[[ Material to process open ]]

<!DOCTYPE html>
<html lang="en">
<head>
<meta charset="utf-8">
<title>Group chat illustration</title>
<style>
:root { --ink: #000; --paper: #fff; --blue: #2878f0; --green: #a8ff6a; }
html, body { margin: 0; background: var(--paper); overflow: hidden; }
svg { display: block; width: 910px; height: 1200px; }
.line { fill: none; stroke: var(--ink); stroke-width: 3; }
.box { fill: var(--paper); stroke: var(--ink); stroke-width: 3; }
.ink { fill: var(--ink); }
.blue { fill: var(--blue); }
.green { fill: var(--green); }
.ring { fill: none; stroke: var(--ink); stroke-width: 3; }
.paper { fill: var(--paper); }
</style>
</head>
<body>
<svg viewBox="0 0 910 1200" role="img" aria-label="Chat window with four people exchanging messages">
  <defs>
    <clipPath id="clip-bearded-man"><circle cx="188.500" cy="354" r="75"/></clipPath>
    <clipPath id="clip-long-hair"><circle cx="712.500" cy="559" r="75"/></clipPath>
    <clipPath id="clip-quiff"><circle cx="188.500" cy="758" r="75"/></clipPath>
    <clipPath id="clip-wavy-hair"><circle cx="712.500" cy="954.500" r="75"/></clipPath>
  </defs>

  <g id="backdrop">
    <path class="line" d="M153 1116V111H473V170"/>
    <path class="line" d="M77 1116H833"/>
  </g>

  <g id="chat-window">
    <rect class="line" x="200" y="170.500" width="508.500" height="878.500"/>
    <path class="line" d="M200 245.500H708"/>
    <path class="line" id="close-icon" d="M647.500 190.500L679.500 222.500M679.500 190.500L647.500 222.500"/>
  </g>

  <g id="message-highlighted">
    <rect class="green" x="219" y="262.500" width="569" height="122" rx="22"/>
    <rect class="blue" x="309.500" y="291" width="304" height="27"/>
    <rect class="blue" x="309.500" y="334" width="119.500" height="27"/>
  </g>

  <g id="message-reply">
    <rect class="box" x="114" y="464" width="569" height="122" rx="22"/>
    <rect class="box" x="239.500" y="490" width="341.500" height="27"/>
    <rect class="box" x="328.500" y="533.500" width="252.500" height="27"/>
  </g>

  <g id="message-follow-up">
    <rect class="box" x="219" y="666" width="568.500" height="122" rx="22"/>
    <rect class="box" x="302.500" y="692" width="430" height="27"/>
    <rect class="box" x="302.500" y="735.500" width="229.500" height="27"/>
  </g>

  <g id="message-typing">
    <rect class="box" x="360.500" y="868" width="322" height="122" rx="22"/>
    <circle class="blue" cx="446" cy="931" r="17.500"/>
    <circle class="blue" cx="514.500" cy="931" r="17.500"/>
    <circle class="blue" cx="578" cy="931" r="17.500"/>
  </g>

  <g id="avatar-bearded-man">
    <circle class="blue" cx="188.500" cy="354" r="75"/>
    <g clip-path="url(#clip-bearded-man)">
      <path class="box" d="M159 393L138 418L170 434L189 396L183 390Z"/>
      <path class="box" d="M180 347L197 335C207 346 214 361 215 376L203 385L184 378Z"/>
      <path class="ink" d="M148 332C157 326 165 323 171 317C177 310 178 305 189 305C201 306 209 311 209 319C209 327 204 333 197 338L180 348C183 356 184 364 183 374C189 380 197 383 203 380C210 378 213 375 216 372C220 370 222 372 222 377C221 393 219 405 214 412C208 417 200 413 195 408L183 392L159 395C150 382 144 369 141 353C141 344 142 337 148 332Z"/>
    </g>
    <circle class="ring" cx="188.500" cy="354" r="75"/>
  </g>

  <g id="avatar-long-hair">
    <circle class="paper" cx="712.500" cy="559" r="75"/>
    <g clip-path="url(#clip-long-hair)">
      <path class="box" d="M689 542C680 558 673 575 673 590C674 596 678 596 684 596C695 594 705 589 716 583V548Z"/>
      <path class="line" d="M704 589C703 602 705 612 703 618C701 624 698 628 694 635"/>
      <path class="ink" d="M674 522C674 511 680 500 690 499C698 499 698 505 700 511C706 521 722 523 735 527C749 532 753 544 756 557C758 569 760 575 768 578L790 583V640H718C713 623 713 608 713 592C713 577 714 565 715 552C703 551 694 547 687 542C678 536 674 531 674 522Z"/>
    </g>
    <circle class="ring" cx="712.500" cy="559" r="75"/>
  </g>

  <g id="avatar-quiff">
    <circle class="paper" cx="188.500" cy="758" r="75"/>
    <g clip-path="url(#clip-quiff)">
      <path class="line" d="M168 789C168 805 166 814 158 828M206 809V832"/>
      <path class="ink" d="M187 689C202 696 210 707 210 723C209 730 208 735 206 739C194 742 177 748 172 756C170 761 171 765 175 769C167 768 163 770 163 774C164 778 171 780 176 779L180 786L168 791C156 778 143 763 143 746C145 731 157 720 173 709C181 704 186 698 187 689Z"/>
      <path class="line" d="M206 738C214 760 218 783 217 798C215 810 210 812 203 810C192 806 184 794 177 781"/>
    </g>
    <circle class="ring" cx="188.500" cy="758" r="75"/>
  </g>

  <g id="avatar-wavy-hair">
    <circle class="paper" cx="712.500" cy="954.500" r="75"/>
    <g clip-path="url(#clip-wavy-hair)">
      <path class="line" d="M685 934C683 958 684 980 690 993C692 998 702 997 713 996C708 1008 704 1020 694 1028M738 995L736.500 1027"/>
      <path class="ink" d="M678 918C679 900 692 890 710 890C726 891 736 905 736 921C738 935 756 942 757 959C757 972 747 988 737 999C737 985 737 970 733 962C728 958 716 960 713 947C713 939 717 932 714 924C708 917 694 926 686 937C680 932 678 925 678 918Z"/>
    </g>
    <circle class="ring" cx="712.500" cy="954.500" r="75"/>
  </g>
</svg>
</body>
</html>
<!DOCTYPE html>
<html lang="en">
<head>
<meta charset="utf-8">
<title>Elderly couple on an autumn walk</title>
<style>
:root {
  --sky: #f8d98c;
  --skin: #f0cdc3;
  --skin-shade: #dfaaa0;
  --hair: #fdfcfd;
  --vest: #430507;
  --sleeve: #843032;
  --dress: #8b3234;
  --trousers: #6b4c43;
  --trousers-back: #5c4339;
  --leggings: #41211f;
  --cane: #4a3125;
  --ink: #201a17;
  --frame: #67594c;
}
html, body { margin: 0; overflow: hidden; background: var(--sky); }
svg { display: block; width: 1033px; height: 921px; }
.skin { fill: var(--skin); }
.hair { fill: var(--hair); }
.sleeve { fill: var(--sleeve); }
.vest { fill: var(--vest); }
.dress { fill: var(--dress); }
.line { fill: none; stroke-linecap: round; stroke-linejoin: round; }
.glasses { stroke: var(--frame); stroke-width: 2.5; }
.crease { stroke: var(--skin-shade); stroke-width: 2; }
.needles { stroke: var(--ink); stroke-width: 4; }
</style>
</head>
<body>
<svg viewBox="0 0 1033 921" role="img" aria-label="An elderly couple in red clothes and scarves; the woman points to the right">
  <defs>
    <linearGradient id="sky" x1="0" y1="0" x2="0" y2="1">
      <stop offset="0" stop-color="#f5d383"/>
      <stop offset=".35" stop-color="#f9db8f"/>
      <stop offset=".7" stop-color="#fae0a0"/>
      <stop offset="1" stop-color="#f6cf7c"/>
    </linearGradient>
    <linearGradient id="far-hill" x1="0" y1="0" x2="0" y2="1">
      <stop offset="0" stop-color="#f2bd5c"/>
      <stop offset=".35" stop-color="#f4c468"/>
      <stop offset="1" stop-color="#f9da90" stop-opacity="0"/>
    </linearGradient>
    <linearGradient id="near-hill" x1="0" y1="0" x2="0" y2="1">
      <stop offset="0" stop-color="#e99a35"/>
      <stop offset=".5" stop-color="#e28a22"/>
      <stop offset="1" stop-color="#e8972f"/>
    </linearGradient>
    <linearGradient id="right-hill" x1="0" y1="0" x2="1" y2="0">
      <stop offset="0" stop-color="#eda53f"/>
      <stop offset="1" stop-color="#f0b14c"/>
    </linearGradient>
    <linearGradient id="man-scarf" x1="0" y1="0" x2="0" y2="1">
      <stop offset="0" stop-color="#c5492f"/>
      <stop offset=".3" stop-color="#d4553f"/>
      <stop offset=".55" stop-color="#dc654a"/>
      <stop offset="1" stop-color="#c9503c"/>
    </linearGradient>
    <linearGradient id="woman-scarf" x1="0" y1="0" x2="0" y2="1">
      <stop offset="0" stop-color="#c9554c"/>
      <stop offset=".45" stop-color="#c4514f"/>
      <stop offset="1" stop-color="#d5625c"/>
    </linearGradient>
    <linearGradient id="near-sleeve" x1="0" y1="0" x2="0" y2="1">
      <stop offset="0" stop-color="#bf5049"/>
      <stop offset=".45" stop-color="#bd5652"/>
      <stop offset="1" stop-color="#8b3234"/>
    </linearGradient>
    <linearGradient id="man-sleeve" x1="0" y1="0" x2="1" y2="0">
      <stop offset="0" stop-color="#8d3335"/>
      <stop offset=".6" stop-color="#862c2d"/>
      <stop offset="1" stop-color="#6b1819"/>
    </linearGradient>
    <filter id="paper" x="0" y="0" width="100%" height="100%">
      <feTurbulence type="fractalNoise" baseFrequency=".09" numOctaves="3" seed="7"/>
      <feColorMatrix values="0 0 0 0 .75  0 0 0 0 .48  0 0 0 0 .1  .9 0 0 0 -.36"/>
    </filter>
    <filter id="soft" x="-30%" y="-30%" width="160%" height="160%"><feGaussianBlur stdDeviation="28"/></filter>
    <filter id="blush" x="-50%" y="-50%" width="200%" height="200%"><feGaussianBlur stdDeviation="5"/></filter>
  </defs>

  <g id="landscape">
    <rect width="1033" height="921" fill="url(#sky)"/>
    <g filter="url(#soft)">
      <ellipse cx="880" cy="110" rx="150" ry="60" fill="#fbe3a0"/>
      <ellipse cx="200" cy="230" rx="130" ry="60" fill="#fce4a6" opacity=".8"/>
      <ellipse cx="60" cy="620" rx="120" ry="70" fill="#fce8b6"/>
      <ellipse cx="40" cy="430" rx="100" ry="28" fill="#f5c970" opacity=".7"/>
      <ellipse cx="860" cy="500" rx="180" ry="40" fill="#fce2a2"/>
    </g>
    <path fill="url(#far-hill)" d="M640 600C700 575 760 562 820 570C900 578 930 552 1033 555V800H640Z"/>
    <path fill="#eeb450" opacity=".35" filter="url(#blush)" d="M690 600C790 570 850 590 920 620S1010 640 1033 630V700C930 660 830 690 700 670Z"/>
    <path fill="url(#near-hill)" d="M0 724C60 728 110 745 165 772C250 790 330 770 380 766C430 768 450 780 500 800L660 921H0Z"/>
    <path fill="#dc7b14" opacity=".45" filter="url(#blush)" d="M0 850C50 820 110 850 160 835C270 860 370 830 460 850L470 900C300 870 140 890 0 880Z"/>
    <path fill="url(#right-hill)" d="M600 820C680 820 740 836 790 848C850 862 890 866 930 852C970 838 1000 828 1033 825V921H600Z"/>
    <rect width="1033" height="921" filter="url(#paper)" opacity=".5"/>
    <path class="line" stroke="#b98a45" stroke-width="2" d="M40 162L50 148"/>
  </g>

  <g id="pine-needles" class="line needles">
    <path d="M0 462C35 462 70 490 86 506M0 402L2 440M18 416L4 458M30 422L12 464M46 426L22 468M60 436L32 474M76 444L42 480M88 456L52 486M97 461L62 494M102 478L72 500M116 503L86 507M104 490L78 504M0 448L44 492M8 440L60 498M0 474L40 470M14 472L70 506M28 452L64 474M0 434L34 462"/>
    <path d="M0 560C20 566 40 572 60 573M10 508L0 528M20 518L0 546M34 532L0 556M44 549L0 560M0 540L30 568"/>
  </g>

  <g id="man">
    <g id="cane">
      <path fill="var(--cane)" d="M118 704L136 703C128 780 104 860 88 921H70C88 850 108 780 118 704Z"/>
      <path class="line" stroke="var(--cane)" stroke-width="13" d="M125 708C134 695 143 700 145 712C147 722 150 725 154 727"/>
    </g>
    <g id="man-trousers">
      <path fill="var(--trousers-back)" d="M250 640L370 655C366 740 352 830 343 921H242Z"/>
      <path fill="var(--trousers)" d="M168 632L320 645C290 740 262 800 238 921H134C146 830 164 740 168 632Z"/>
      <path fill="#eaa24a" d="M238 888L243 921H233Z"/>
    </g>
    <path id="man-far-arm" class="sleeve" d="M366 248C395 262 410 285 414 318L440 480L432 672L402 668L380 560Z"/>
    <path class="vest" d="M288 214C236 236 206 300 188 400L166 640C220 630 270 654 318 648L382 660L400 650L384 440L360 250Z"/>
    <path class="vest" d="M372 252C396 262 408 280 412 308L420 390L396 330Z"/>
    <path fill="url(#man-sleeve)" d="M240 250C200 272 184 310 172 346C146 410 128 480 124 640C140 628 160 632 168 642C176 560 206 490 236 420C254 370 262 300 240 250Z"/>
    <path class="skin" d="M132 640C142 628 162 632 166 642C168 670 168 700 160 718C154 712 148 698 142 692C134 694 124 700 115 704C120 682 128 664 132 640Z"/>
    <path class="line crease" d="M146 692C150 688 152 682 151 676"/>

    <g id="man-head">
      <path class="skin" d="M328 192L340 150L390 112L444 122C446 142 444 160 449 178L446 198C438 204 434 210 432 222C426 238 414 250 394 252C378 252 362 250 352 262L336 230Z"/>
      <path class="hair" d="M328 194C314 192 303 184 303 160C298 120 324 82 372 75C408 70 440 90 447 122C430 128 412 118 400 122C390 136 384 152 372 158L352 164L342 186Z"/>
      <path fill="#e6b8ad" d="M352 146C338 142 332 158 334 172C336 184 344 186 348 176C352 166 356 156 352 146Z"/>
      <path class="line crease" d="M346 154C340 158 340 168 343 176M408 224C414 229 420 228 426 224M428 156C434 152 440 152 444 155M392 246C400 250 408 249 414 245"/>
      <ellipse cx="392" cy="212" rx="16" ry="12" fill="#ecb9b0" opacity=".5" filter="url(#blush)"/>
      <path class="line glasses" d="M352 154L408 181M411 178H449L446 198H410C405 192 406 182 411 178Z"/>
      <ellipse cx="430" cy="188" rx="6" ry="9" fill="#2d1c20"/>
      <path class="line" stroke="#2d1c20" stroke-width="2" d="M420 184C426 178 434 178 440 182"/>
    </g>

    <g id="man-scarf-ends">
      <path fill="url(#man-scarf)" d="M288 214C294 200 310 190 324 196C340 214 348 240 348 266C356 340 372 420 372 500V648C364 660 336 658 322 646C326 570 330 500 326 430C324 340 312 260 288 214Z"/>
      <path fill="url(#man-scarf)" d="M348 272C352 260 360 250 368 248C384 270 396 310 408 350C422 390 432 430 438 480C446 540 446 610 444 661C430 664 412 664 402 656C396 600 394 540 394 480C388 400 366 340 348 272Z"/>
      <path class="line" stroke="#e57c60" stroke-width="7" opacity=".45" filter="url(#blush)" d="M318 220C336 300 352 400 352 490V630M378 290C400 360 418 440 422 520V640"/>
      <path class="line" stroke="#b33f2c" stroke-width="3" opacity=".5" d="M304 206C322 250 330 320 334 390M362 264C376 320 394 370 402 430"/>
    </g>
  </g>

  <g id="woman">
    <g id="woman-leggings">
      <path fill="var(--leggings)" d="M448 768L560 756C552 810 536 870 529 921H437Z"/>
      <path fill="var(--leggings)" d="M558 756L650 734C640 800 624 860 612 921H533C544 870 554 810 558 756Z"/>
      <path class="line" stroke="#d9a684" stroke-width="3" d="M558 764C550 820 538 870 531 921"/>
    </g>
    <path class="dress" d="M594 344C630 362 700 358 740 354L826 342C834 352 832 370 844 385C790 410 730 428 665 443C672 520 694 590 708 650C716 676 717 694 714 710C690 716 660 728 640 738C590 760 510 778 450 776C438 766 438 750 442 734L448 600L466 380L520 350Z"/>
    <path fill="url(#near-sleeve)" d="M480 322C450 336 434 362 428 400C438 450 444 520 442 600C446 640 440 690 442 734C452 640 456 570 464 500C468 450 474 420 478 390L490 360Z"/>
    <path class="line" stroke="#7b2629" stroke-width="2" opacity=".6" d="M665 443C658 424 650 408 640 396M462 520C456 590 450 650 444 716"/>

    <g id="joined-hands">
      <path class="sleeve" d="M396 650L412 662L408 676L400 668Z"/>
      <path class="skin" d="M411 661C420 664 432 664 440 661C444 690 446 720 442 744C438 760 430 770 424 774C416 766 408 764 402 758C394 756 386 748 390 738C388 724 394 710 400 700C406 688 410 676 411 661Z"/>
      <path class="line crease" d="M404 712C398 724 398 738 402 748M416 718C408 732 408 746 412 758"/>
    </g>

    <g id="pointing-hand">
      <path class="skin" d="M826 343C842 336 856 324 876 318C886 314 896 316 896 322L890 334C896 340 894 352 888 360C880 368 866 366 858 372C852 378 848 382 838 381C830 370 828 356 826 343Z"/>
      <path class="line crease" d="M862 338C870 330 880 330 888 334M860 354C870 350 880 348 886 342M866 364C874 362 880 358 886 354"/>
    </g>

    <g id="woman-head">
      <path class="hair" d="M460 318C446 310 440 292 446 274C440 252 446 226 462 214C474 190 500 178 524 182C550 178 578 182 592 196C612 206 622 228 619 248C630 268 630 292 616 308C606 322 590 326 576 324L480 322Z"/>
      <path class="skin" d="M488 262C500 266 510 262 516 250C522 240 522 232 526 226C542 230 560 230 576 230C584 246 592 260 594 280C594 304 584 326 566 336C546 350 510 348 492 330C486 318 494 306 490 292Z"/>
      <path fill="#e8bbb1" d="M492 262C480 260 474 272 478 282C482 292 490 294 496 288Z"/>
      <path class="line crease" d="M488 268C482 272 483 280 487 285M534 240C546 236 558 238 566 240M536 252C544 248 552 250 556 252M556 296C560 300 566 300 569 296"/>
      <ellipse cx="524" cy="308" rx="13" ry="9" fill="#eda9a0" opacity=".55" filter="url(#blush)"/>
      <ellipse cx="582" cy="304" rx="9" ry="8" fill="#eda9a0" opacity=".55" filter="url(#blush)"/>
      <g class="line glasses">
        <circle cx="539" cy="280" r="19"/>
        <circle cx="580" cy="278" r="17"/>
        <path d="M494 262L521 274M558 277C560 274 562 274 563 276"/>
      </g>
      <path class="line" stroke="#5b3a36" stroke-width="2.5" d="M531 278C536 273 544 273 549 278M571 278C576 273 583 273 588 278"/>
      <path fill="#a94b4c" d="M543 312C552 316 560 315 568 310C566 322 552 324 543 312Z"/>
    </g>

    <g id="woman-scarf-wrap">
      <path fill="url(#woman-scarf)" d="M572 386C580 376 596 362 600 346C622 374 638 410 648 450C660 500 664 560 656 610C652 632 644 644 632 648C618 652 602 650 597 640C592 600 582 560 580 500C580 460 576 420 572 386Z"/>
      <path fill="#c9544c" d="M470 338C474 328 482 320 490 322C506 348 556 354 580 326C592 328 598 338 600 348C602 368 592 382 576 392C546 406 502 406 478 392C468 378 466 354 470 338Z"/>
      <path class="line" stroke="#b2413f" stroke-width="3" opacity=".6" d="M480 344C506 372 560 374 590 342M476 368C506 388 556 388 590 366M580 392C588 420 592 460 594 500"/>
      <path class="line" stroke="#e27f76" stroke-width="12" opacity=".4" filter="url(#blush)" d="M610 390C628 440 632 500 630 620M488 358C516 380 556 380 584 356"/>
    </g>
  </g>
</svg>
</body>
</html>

[[ Material to process closed ]]

» Task to complete
Count up the lines in the entries that hold "wavy", and respond with that count and no other text.

» Solved exercise
3